In wandering through Greece in the second century CE, Pausanias came to a small settlement, which he hesitated to call a
polis, since it encompassed “no government offices or gymnasium, no theater or agora or fountain-house” (Paus. 10.4.1).
Yet, as Pausanias knew, a polis was more than the sum of such parts. Through visiting relevant sites and texts, we will attempt
to establish a more specific and relevant description of the conceptual and physical development of the polis.

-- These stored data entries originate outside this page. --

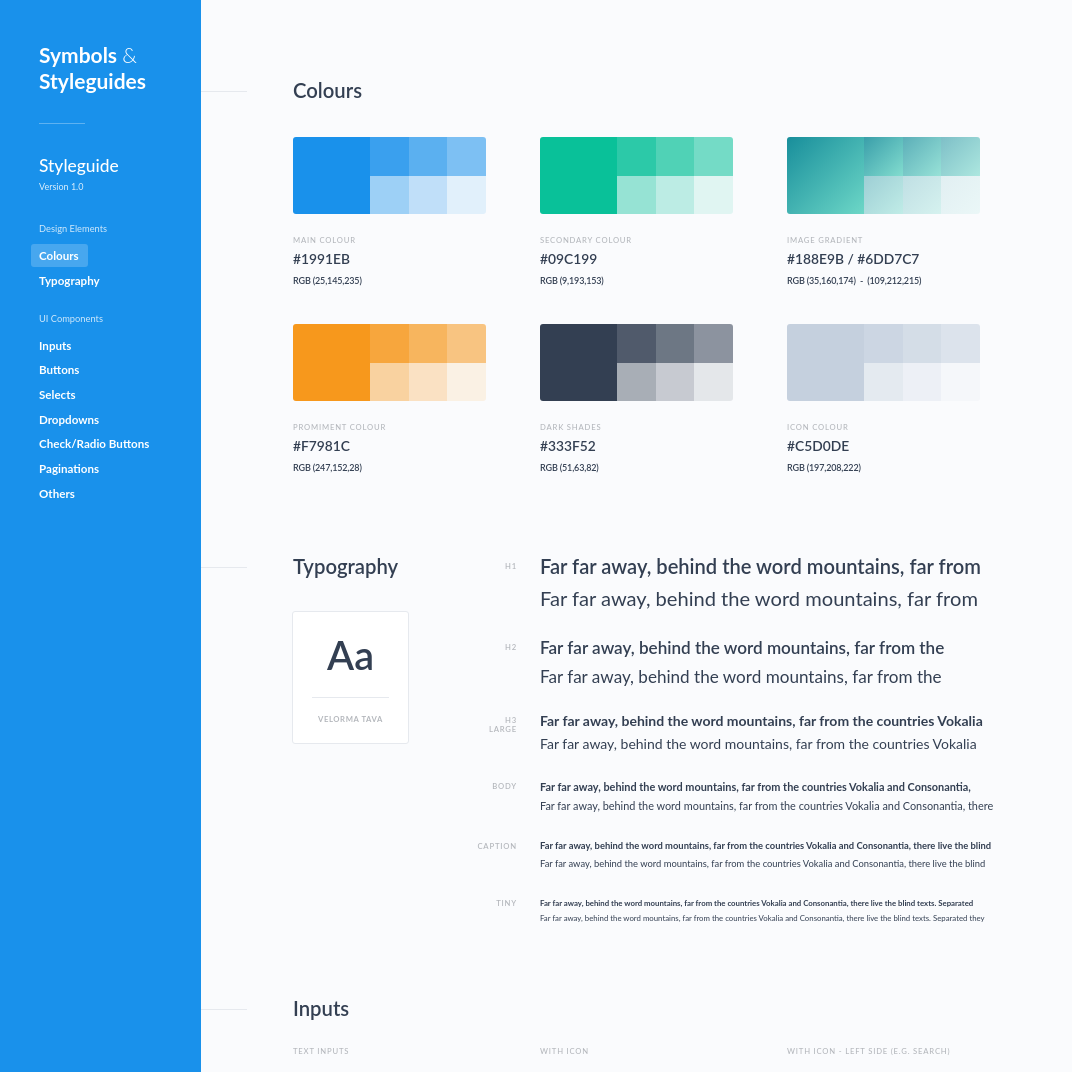
<!DOCTYPE html>
<html lang="en">
<head>
<meta charset="utf-8">
<title>Styleguide</title>
<style>
:root {
  --main: #1991eb;
  --secondary: #09c199;
  --gradient: linear-gradient(135deg, #188e9b, #6dd7c7);
  --prominent: #f7981c;
  --dark: #333f52;
  --icon: #c5d0de;
  --page: #fafbfd;
  --line: #e6e9ee;
  --label: #b4b7bc;
  --white: #ffffff;
}
* { box-sizing: border-box; margin: 0; padding: 0; }
body {
  width: 1072px; height: 1072px; overflow: hidden;
  display: flex;
  background: var(--page); color: var(--dark);
  font-family: Lato, "Open Sans", sans-serif;
  white-space: nowrap;
}
a { color: inherit; text-decoration: none; }
ul { list-style: none; }

.sidebar {
  flex: none; width: 201px; height: 1072px;
  padding: 42px 0 0 39px;
  background: var(--main); color: var(--white);
}
.brand { font-size: 21px; line-height: 26px; font-weight: 700; }
.brand span { font-weight: 300; }
.sidebar hr { width: 46px; height: 1px; margin: 29px 0 31px; border: 0; background: rgba(255, 255, 255, .3); }
.guide-name { font-size: 17.4px; line-height: 22px; font-weight: 500; }
.version { margin-top: 4px; font-size: 9px; line-height: 12px; opacity: .85; }
.menu-title { margin-top: 21px; font-size: 9.3px; line-height: 12px; font-weight: 400; opacity: .8; }
.version + .menu-title { margin-top: 30px; }
.menu { display: flex; flex-direction: column; align-items: flex-start; gap: 1.7px; margin: 9px 0 0 -8px; }
.menu a { display: block; height: 23px; padding: 0 9px 0 8px; border-radius: 3px; font-size: 11.6px; line-height: 23px; font-weight: 700; }
.menu .active { background: rgba(255, 255, 255, .2); }

main { flex: none; width: 871px; padding-top: 78px; }
.section-head { display: flex; align-items: center; gap: 46px; height: 24px; }
.section-head::before { content: ""; width: 46px; height: 1px; margin-top: 2px; background: var(--line); }
.section-head h2 { font-size: 20.3px; line-height: 24px; font-weight: 600; }
.label { color: var(--label); font-size: 7.7px; line-height: 10px; font-weight: 500; letter-spacing: .8px; text-transform: uppercase; }
.columns { display: grid; grid-template-columns: repeat(3, 193px); column-gap: 54px; margin-left: 92px; }

.palette { margin-top: 35px; row-gap: 37px; }
.swatch {
  display: grid; grid-template: 1fr 1fr / 77px repeat(3, 1fr);
  height: 77px; border-radius: 3px; overflow: hidden;
}
.swatch i { background: var(--tone); }
.swatch i:nth-child(1) { grid-row: span 2; }
.swatch i:nth-child(2) { opacity: .85; }
.swatch i:nth-child(3) { opacity: .7; }
.swatch i:nth-child(4) { opacity: .55; }
.swatch i:nth-child(5) { opacity: .41; }
.swatch i:nth-child(6) { opacity: .26; }
.swatch i:nth-child(7) { opacity: .11; }
.colour .label { margin-top: 21px; }
.colour h3 { margin-top: 5px; font-size: 13.8px; line-height: 18px; font-weight: 600; }
.colour .rgb { margin-top: 7px; font-size: 9px; line-height: 12px; font-weight: 600; letter-spacing: -.15px; }

.typography { display: flex; margin-top: 76px; }
.typeface { flex: none; width: 247px; padding-top: 4px; }
.font-card {
  width: 117px; height: 133px; margin: 33px 0 0 91px; padding: 18px 19px 0;
  border: 1px solid var(--line); border-radius: 3px; background: var(--white);
  text-align: center;
}
.font-card .glyphs { font-size: 39.5px; line-height: 50px; font-weight: 600; }
.font-card hr { height: 1px; margin: 17px 0 16px; border: 0; background: var(--line); }
.font-card .label { display: flex; justify-content: center; font-weight: 700; letter-spacing: .6px; }
.scale { display: flex; flex-direction: column; }
.sample { display: flex; gap: 23px; font-size: var(--size); line-height: var(--leading); }
.sample .label {
  flex: none; width: 69px; padding-top: calc((var(--leading) - 9px) / 2);
  line-height: 9px; font-weight: 600; text-align: right;
}
.sample b { display: block; font-weight: 700; }
.sample p { color: var(--dark); }
.h1 { --size: 20.1px; --leading: 32px; }
.h2 { --size: 17.1px; --leading: 29px; margin-top: 19px; }
.h3 { --size: 14px; --leading: 23px; margin-top: 18px; }
.body { --size: 10.9px; --leading: 19px; margin-top: 22px; }
.caption { --size: 9.4px; --leading: 18px; margin-top: 22px; }
.tiny { --size: 7.8px; --leading: 15px; margin-top: 23px; }
.h1 b, .h2 b { font-weight: 600; }

.inputs { margin-top: 70px; }
.inputs .columns { margin-top: 26px; }
</style>
</head>
<body>
<aside class="sidebar">
  <h1 class="brand">Symbols <span>&amp;</span><br>Styleguides</h1>
  <hr>
  <p class="guide-name">Styleguide</p>
  <p class="version">Version 1.0</p>
  <h2 class="menu-title">Design Elements</h2>
  <ul class="menu">
    <li><a class="active" href="#">Colours</a></li>
    <li><a href="#">Typography</a></li>
  </ul>
  <h2 class="menu-title">UI Components</h2>
  <ul class="menu">
    <li><a href="#">Inputs</a></li>
    <li><a href="#">Buttons</a></li>
    <li><a href="#">Selects</a></li>
    <li><a href="#">Dropdowns</a></li>
    <li><a href="#">Check/Radio Buttons</a></li>
    <li><a href="#">Paginations</a></li>
    <li><a href="#">Others</a></li>
  </ul>
</aside>

<main>
  <section class="colours">
    <header class="section-head"><h2>Colours</h2></header>
    <div class="columns palette">
      <article class="colour" style="--tone: var(--main)">
        <div class="swatch"><i></i><i></i><i></i><i></i><i></i><i></i><i></i></div>
        <p class="label">Main colour</p>
        <h3>#1991EB</h3>
        <p class="rgb">RGB (25,145,235)</p>
      </article>
      <article class="colour" style="--tone: var(--secondary)">
        <div class="swatch"><i></i><i></i><i></i><i></i><i></i><i></i><i></i></div>
        <p class="label">Secondary colour</p>
        <h3>#09C199</h3>
        <p class="rgb">RGB (9,193,153)</p>
      </article>
      <article class="colour" style="--tone: var(--gradient)">
        <div class="swatch"><i></i><i></i><i></i><i></i><i></i><i></i><i></i></div>
        <p class="label">Image gradient</p>
        <h3>#188E9B / #6DD7C7</h3>
        <p class="rgb">RGB (35,160,174)&nbsp; -&nbsp; (109,212,215)</p>
      </article>
      <article class="colour" style="--tone: var(--prominent)">
        <div class="swatch"><i></i><i></i><i></i><i></i><i></i><i></i><i></i></div>
        <p class="label">Promiment colour</p>
        <h3>#F7981C</h3>
        <p class="rgb">RGB (247,152,28)</p>
      </article>
      <article class="colour" style="--tone: var(--dark)">
        <div class="swatch"><i></i><i></i><i></i><i></i><i></i><i></i><i></i></div>
        <p class="label">Dark shades</p>
        <h3>#333F52</h3>
        <p class="rgb">RGB (51,63,82)</p>
      </article>
      <article class="colour" style="--tone: var(--icon)">
        <div class="swatch"><i></i><i></i><i></i><i></i><i></i><i></i><i></i></div>
        <p class="label">Icon colour</p>
        <h3>#C5D0DE</h3>
        <p class="rgb">RGB (197,208,222)</p>
      </article>
    </div>
  </section>

  <section class="typography">
    <div class="typeface">
      <header class="section-head"><h2>Typography</h2></header>
      <div class="font-card">
        <p class="glyphs">Aa</p>
        <hr>
        <p class="label">Velorma Tava</p>
      </div>
    </div>
    <div class="scale">
      <div class="sample h1">
        <span class="label">H1</span>
        <p><b>Far far away, behind the word mountains, far from</b>Far far away, behind the word mountains, far from</p>
      </div>
      <div class="sample h2">
        <span class="label">H2</span>
        <p><b>Far far away, behind the word mountains, far from the</b>Far far away, behind the word mountains, far from the</p>
      </div>
      <div class="sample h3">
        <span class="label">H3<br>Large</span>
        <p><b>Far far away, behind the word mountains, far from the countries Vokalia</b>Far far away, behind the word mountains, far from the countries Vokalia</p>
      </div>
      <div class="sample body">
        <span class="label">Body</span>
        <p><b>Far far away, behind the word mountains, far from the countries Vokalia and Consonantia,</b>Far far away, behind the word mountains, far from the countries Vokalia and Consonantia, there</p>
      </div>
      <div class="sample caption">
        <span class="label">Caption</span>
        <p><b>Far far away, behind the word mountains, far from the countries Vokalia and Consonantia, there live the blind</b>Far far away, behind the word mountains, far from the countries Vokalia and Consonantia, there live the blind</p>
      </div>
      <div class="sample tiny">
        <span class="label">Tiny</span>
        <p><b>Far far away, behind the word mountains, far from the countries Vokalia and Consonantia, there live the blind texts. Separated</b>Far far away, behind the word mountains, far from the countries Vokalia and Consonantia, there live the blind texts. Separated they</p>
      </div>
    </div>
  </section>

  <section class="inputs">
    <header class="section-head"><h2>Inputs</h2></header>
    <div class="columns">
      <p class="label">Text inputs</p>
      <p class="label">With icon</p>
      <p class="label">With icon - left side (e.g. search)</p>
    </div>
  </section>
</main>
</body>
</html>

From the sites we will obtain a sense of the physical composition and design of the polis, and the significance of its change over time. Of concern are the location and architectural embodiment of civic cult, burials, public buildings, logistic infrastructure, commercial and industrial areas, and recreational facilities. Professor Russell will lecture on these dimensions of the course. Along the way will read texts of ancient literature and philosophy to illuminate the changing ideas of the subject/citizen, the law, individuals, and the relationship of the divine to the political. Professor Fosl will lead the course through this terrain. Our attempt will be to synthesize these different elements into a more thorough and more comprehensive grasp of the polis. A common theme of the journey will be scrutiny of the question of what constitutes the good life and the distinctive manner in which the polis attempted to realize it.
One of the greatest challenges in teaching the rich legacy of the ancients is communicating the relevance of a world so distant in time and space. The most effective way to bridge this distance is personal contact with the material elements of that world. It is far more meaningful to discuss Socrates' belief that the laws of the polis trump the fate of the individual when the words of the discussants echo from the very walls that enclosed the philosopher as he sat, talking with his friends, awaiting his final draught. The impact of devotion to a civic ideal is more keenly felt when one reads Herodotus' account of the final stand of the Spartans on the very knoll where their broken bones still lie, obedient to the Rhetra. Such experiences continue to haunt the mind and soul long after we strangers have returned from Lacedaemon, and communicate meaning far more effectively than the dry dust of chalk.
Our approach, then, will be more than interdisciplinary. It will be inter-textual in the broadest sense. Our texts will be not only the translated writings of the ancients and the lectures and handouts of professors. They will be the very stones, geometries, and lived-spaces of the poleis. Teaching and learning in such a way produces an inter-disciplinary and inter-textual experience much deeper and more sophisticated than that of the classroom.
|4/23||Th||Thira||Arrival in Athens, connection to Santorini/Thira|
|4/28||T||Mykonos||Ferry to Mykonos (11.45am, arriving 14:30)|
|4/29||W||Athens1||Excursion from Mykonos to Delos: 9:10 departure, 13:10 return to Mykonos
Afternoon/evening departure for Athens by ferry
|4/30||Th||Athens||a.m.: Acropolis and Acropolis museum
p.m.: agora and agora museum
|5/1||F||Athens||Labor Day – museums closed
Academy; walking tour
|5/2||Sa||Nauplio2||a.m.: Corinth; Corinth museum
p.m.: Mycenae; late p.m.: Palamidi
|5/5||T||Nauplio||a.m.: early departure for Sparta; Mystra
p.m.: Sparta museum; Sparta's acropolis, theater & Orthia sanctuary
|5/6||W||Delphi3||a.m.: drive to Delphi
|5/7||Th||Athens||a.m.: Delphi museum
p.m.: drive to Athens
|5/8||F||Athens||a.m.: National Museum
|5/9||Sa||ferry||19:00 ferry to Samos|
|5/10||Su||Kusadasi||a.m.: ferry to Kusadasi; proceed to Ephesus
city of Ephesus, shrine of the Virgin
|5/11||M||Kusadasi||Priene (city, esp. prytaneion), Miletus (city, esp. theatre), Didyma (temple)|
|5/12||T||Pamukkale||Hierapolis, Pamukkale, Aphrodisias|
|5/14||Th||Antalya||Perge, Aspendos, Antalya Museum|
|5/16||S||Kusadasi||Rock tombs (Tomb of Amyntas), museum|
|5/17||Su||Athens||8:30 ferry to Samos, afternoon ferry (13:30) to Athens, arrives 23:35|
|5/18||M||Athens||Daytrip to Aegina, temple of Aphaia|
p.m.: National Archeological museum; evening at Mt Lykavettos